I am a huge fan of Swiss graphic design and the work of Josef Muller-Brockman. Swiss in CSS is an excellent reinterpretation of a number of classic Swiss designs (animated with pure CSS) and is a real feast for the eyes.
It is rare for me to genuinely experience delight with an app on my phone, but I experienced it this morning on the train into London.
With a bit of Interpol going on in the background (through my earphones), I open Adobe Draw for the first time and within about 25 minutes I managed to draw the following line drawing of my one-year old son sitting on the kitchen worktop playing with a biro and a tin of lip balm at 6:15 a.m. a few mornings back.
I cheated a bit, in that I created an image layer from a photo from my iPhone photo library, dropped the opacity right down and then drew over the top. But, for someone who isn't all that good at drawing, I think the result is pretty decent. Bearing in mind that I was using my index finger to draw on the screen of a smart phone on a busy, moving train!
Adobe Draw is a tad fiddly in places, but as this sketch proves, it isn't hard even for a relative novice to get a pleasing result on the move. Apart from sticking it into Illustrator CC (which I achieved from within the app itself) to bring the file into a format I could post on this blog, nothing else has been done to the image.
I think it's rather smart!
Last week I posted a piece that explored ways in which the subsequent judicial treatment of a case could be graphically represented in a way that helps the viewer gain a bird-eye view of the basic profile of treatment a case has received.
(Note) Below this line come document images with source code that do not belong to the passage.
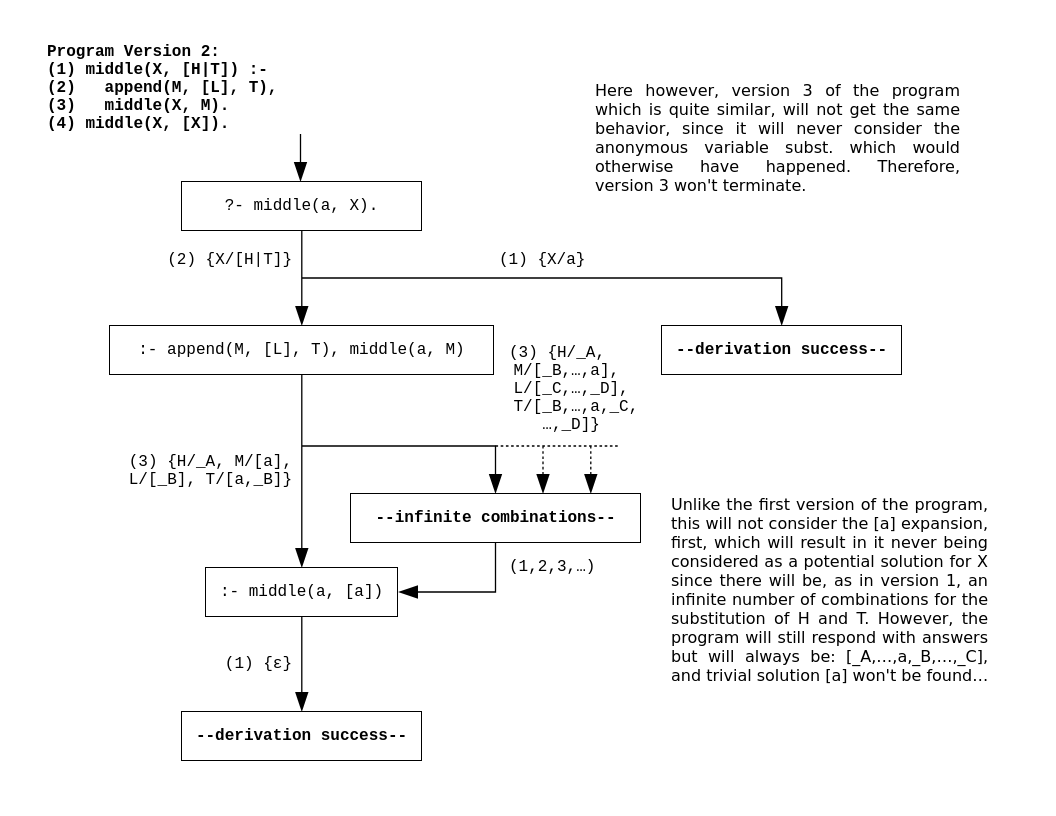
<!DOCTYPE html>
<html lang="en">
<head>
<meta charset="utf-8">
<title>Program Version 2 derivation tree</title>
<style>
:root { --ink: #000; --paper: #fff; }
* { box-sizing: border-box; margin: 0; }
html, body { width: 1056px; height: 816px; overflow: hidden; background: var(--paper); }
.diagram {
  position: relative; width: 1056px; height: 816px; overflow: hidden;
  color: var(--ink); font: 16px/18px "Liberation Mono", monospace;
}
.connectors { position: absolute; left: 0; top: 0; fill: none; stroke: var(--ink); stroke-width: 1.3; }
.connectors .heads { fill: var(--ink); stroke: none; }
.dotted { stroke-dasharray: 2.6 2.6; }
.program, .label, .node, .note { position: absolute; white-space: pre; }
.program { left: 47px; top: 43px; font: inherit; font-weight: 700; }
.node {
  display: flex; align-items: center; justify-content: center;
  height: 50px; border: 1px solid var(--ink); background: var(--paper);
}
.result { font-weight: 700; }
.query { left: 181px; top: 181px; width: 241px; }
.append { left: 109px; top: 325px; width: 385px; }
.success-right { left: 661px; top: 325px; width: 241px; }
.infinite { left: 350px; top: 493px; width: 291px; }
.middle { left: 205px; top: 567px; width: 193px; }
.success-bottom { left: 181px; top: 711px; width: 241px; }
.before { right: 764px; text-align: right; }
.combination { left: 509px; top: 344px; padding-left: 4.5px; text-indent: -4.5px; }
.combination span { display: block; text-indent: 0; }
.note { font: 16px/19px "DejaVu Sans", sans-serif; text-align-last: justify; white-space: nowrap; }
.note span { display: block; }
.note .end { text-align-last: left; }
.note-top { left: 595px; top: 81px; width: 365px; }
.note-bottom { left: 671px; top: 495px; width: 317px; }
</style>
</head>
<body>
<main class="diagram">
  <svg class="connectors" width="1056" height="816" viewBox="0 0 1056 816" aria-hidden="true">
    <defs><polygon id="arrowhead" points="0,0 -6.7,-20 6.7,-20"/></defs>
    <path d="M300.5 134V164M301.8 230V308M301.8 230V278H781.7V308"/>
    <path d="M301.8 374V550M301.8 374V446H495.5V476"/>
    <path d="M495.5 542V592H416M301.8 616V694"/>
    <path class="dotted" d="M495.5 446H620M543 446V476M590.8 446V476"/>
    <g class="heads">
      <use href="#arrowhead" x="300.5" y="182"/>
      <use href="#arrowhead" x="301.8" y="326"/>
      <use href="#arrowhead" x="781.7" y="326"/>
      <use href="#arrowhead" x="495.5" y="494"/>
      <use href="#arrowhead" x="543" y="494"/>
      <use href="#arrowhead" x="590.8" y="494"/>
      <use href="#arrowhead" x="301.8" y="568"/>
      <use href="#arrowhead" transform="translate(398 592) rotate(90)"/>
      <use href="#arrowhead" x="301.8" y="712"/>
    </g>
  </svg>

  <pre class="program">Program Version 2:
(1) middle(X, [H|T]) :-
(2)   append(M, [L], T),
(3)   middle(X, M).
(4) middle(X, [X]).</pre>

  <div class="node query">?- middle(a, X).</div>
  <div class="node append">:- append(M, [L], T), middle(a, M)</div>
  <div class="node result success-right">--derivation success--</div>
  <div class="node result infinite">--infinite combinations--</div>
  <div class="node middle">:- middle(a, [a])</div>
  <div class="node result success-bottom">--derivation success--</div>

  <div class="label before" style="top:251px">(2) {X/[H|T]}</div>
  <div class="label" style="left:499px;top:251px">(1) {X/a}</div>
  <div class="label combination">(3) {H/_A,<span>M/[_B,…,a],</span><span>L/[_C,…,_D],</span><span>T/[_B,…,a,_C,</span><span>   …,_D]}</span></div>
  <div class="label before" style="top:453px">(3) {H/_A, M/[a],<br>L/[_B], T/[a,_B]}</div>
  <div class="label" style="left:509px;top:558px">(1,2,3,…)</div>
  <div class="label before" style="top:655px">(1) {ε}</div>

  <p class="note note-top">
    <span>Here however, version 3 of the program</span>
    <span>which is quite similar, will not get the same</span>
    <span>behavior, since it will never consider the</span>
    <span>anonymous variable subst. which would</span>
    <span>otherwise have happened. Therefore,</span>
    <span class="end">version 3 won't terminate.</span>
  </p>
  <p class="note note-bottom">
    <span>Unlike the first version of the program,</span>
    <span>this will not consider the [a] expansion,</span>
    <span>first, which will result in it never being</span>
    <span>considered as a potential solution for X</span>
    <span>since there will be, as in version 1, an</span>
    <span>infinite number of combinations for the</span>
    <span>substitution of H and T. However, the</span>
    <span>program will still respond with answers</span>
    <span>but will always be: [_A,…,a,_B,…,_C],</span>
    <span class="end">and trivial solution [a] won't be found…</span>
  </p>
</main>
</body>
</html>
My first stab at a new model was to plot subsequent consideration on a radar chart, like this: